Yoga is everywhere, including in our “worst” habits. It peeks through the things we like least about ourselves, gleaming through the good and the bad sides, and reminding us that there’s always a new breath, a different practice, another morning, a different attitude to take. (I put worst in quotation marks above because I think that everything we do can teach us something, and so in that sense, everything has a positive side.)

Some teachers (including some of my most cherished ones) will say, when you tell the about something that’s hard for you or that’s bothering you, “That’s your yoga,” meaning that’s where your greatest potential to grow lies. My yoga right now, then, is to figure out a way to productively shift the beast of procrastination. I’m a graduate student, so my work is never done, and in that sense, procrastination comes with the territory (especially when the weather is as lovely as today’s, a sun-drenched, leaf-dappled paradise after all the rain).

As procrastinators go, I’m not a really serious one – I get my tasks done usually before deadline – but sometimes when I have more than one item to finish off, I notice myself gravitating toward the less urgent one, or toward a mini yoga practice, or toward seeing what the cat is up to. Other times, I notice that when I do things in the moment, I expend a lot less energy on them. I don’t have to think about them as much, or feel guilty that I’m putting them off. I can use that energy, as my mother used to say (lovingly but rightly), instead of wasting it.

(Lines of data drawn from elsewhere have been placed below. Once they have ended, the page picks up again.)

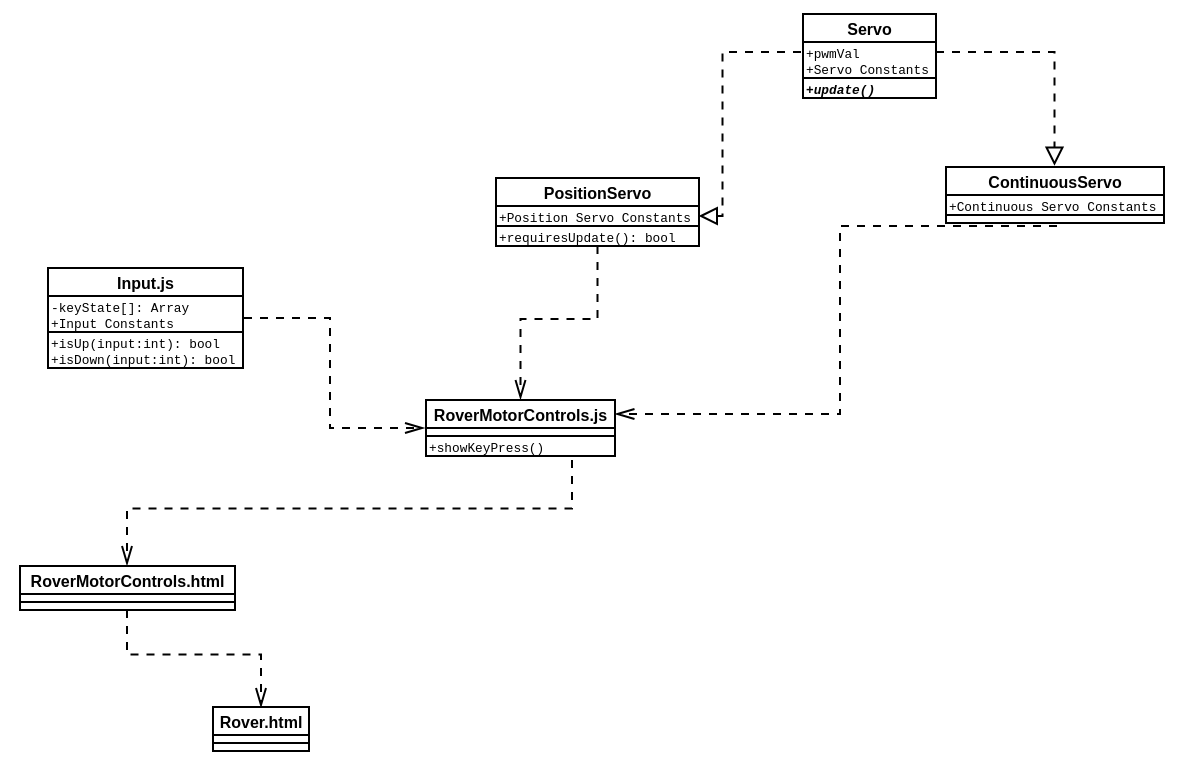
<!DOCTYPE html>
<html lang="en">
<head>
<meta charset="utf-8">
<title>Rover motor controls class diagram</title>
<style>
:root { --ink: #000; --paper: #fff; --line: 2px; }
* { box-sizing: border-box; margin: 0; padding: 0; }
body { width: 1184px; height: 764px; overflow: hidden; background: var(--paper); color: var(--ink); }
.diagram { position: relative; width: 1184px; height: 764px; overflow: hidden; }
.connectors { position: absolute; left: 0; top: 0; fill: none; stroke: var(--ink); stroke-width: 2; }
.dashed { stroke-dasharray: 8 8; }
.inherits { fill: var(--paper); }
.class { position: absolute; display: flex; flex-direction: column; border: var(--line) solid var(--ink); background: var(--paper); white-space: nowrap; }
.class h2 { height: 26px; font: bold 16px/30px "Liberation Sans", Arial, sans-serif; text-align: center; display: flex; justify-content: center; }
.members { --lines: 1; height: calc(var(--lines) * 16px + 4px); padding: 4px 2px 0; border-top: var(--line) solid var(--ink); font: 12.8px/16px "Liberation Mono", monospace; list-style: none; }
.members.two { --lines: 2; }
.members.empty { height: 8px; }
.abstract { font-weight: bold; font-style: italic; }
#servo { left: 802px; top: 13px; width: 135px; }
#position-servo { left: 495px; top: 177px; width: 205px; }
#continuous-servo { left: 945px; top: 166px; width: 220px; }
#input { left: 47px; top: 267px; width: 197px; }
#controls-script { left: 425px; top: 399px; width: 191px; }
#controls-page { left: 19px; top: 565px; width: 217px; }
#rover-page { left: 212px; top: 706px; width: 98px; }
</style>
</head>
<body>
<main class="diagram">
  <svg class="connectors" width="1184" height="764" viewBox="0 0 1184 764" aria-hidden="true">
    <defs>
      <path id="open-arrow" d="M-5 -17L0 0L5 -17"/>
    </defs>
    <g class="dashed">
      <path d="M801 52H722.5V216H717"/>
      <path d="M936 52H1054.5V148"/>
      <path d="M597.5 246V319H520.5V396"/>
      <path d="M1057 226H840V414H618"/>
      <path d="M244 318H330V428H422"/>
      <path d="M572 460V508.5H127V562"/>
      <path d="M127 610V654.5H261V704"/>
    </g>
    <g class="inherits">
      <polygon points="701,216 717,208 717,224"/>
      <polygon points="1054.5,163.5 1046.5,147.5 1062.5,147.5"/>
    </g>
    <use href="#open-arrow" transform="translate(520.5 397)"/>
    <use href="#open-arrow" transform="translate(617.5 414) rotate(90)"/>
    <use href="#open-arrow" transform="translate(422 428) rotate(-90)"/>
    <use href="#open-arrow" transform="translate(127 563)"/>
    <use href="#open-arrow" transform="translate(261 705)"/>
  </svg>

  <section class="class" id="servo">
    <h2>Servo</h2>
    <ul class="members two"><li>+pwmVal</li><li>+Servo Constants</li></ul>
    <ul class="members"><li class="abstract">+update()</li></ul>
  </section>

  <section class="class" id="position-servo">
    <h2>PositionServo</h2>
    <ul class="members"><li>+Position Servo Constants</li></ul>
    <ul class="members"><li>+requiresUpdate(): bool</li></ul>
  </section>

  <section class="class" id="continuous-servo">
    <h2>ContinuousServo</h2>
    <ul class="members"><li>+Continuous Servo Constants</li></ul>
    <div class="members empty"></div>
  </section>

  <section class="class" id="input">
    <h2>Input.js</h2>
    <ul class="members two"><li>-keyState[]: Array</li><li>+Input Constants</li></ul>
    <ul class="members two"><li>+isUp(input:int): bool</li><li>+isDown(input:int): bool</li></ul>
  </section>

  <section class="class" id="controls-script">
    <h2>RoverMotorControls.js</h2>
    <div class="members empty"></div>
    <ul class="members"><li>+showKeyPress()</li></ul>
  </section>

  <section class="class" id="controls-page">
    <h2>RoverMotorControls.html</h2>
    <div class="members empty"></div>
    <div class="members empty"></div>
  </section>

  <section class="class" id="rover-page">
    <h2>Rover.html</h2>
    <div class="members empty"></div>
    <div class="members empty"></div>
  </section>
</main>
</body>
</html>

Given all this, Leo Babauta’s recent post on procrastination is really getting my brain and heart going. (Ironically, I found it last week but put off closely reading it until today.) A self-described “simplicity blogger & author,” Babauta describes procrastination in a lovely way that echoes the good/bad, yin/yang, perception-based dynamic which with I started my musings:

“Procrastination is a friend (or a beast, depending on how you feel about it) that we all live with. It lurks behind us constantly, insinuating itself into the crevices of our mind, intimating its will through malevolent hints and obscure looks and barely audible whispers and glancing allusions.”

Calling procrastination the “serpented bringer of apprehension,” as Babauta does later in his post, links it to the clearest representation of a snake in yoga: the serpent that, in yoga science and mythology, lies at the base of the spine, drawing out of the intertwined lines of energy flowing in and around the body. This image comes from the Yoga Upanishads, which you can read for free online here. When this (your!) serpent is unleashed, there’s no telling what wonderful personal power will unfold into your life and into the world.

And how about this idea with which Babauta ends? “The main challenge will be to be mindful of my urges to go to distraction, to run from discomfort, when I’m supposed to be doing something.” That’s yoga right there! Being mindful and in the moment, breathing ourselves through challenges, doing now what we could put off until tomorrow, is part of the essence of this ancient practice.

Hilarie Ashton received her 200-hour Vinyasa teaching certification from Laughing Lotus Yoga Center. She is also trained in inversion techniques and hands-on assisting. She is so grateful to Nadia for the opportunity to teach at such a wonderful studio. Her teaching style is energetic and playful with a dose of calm.

When not teaching yoga or doing kickboxing training, she is an English PhD student at CUNY Grad Center, where her focus is composition/rhetoric and memoir. Hilarie received her MA from New York University and her BA from Williams College.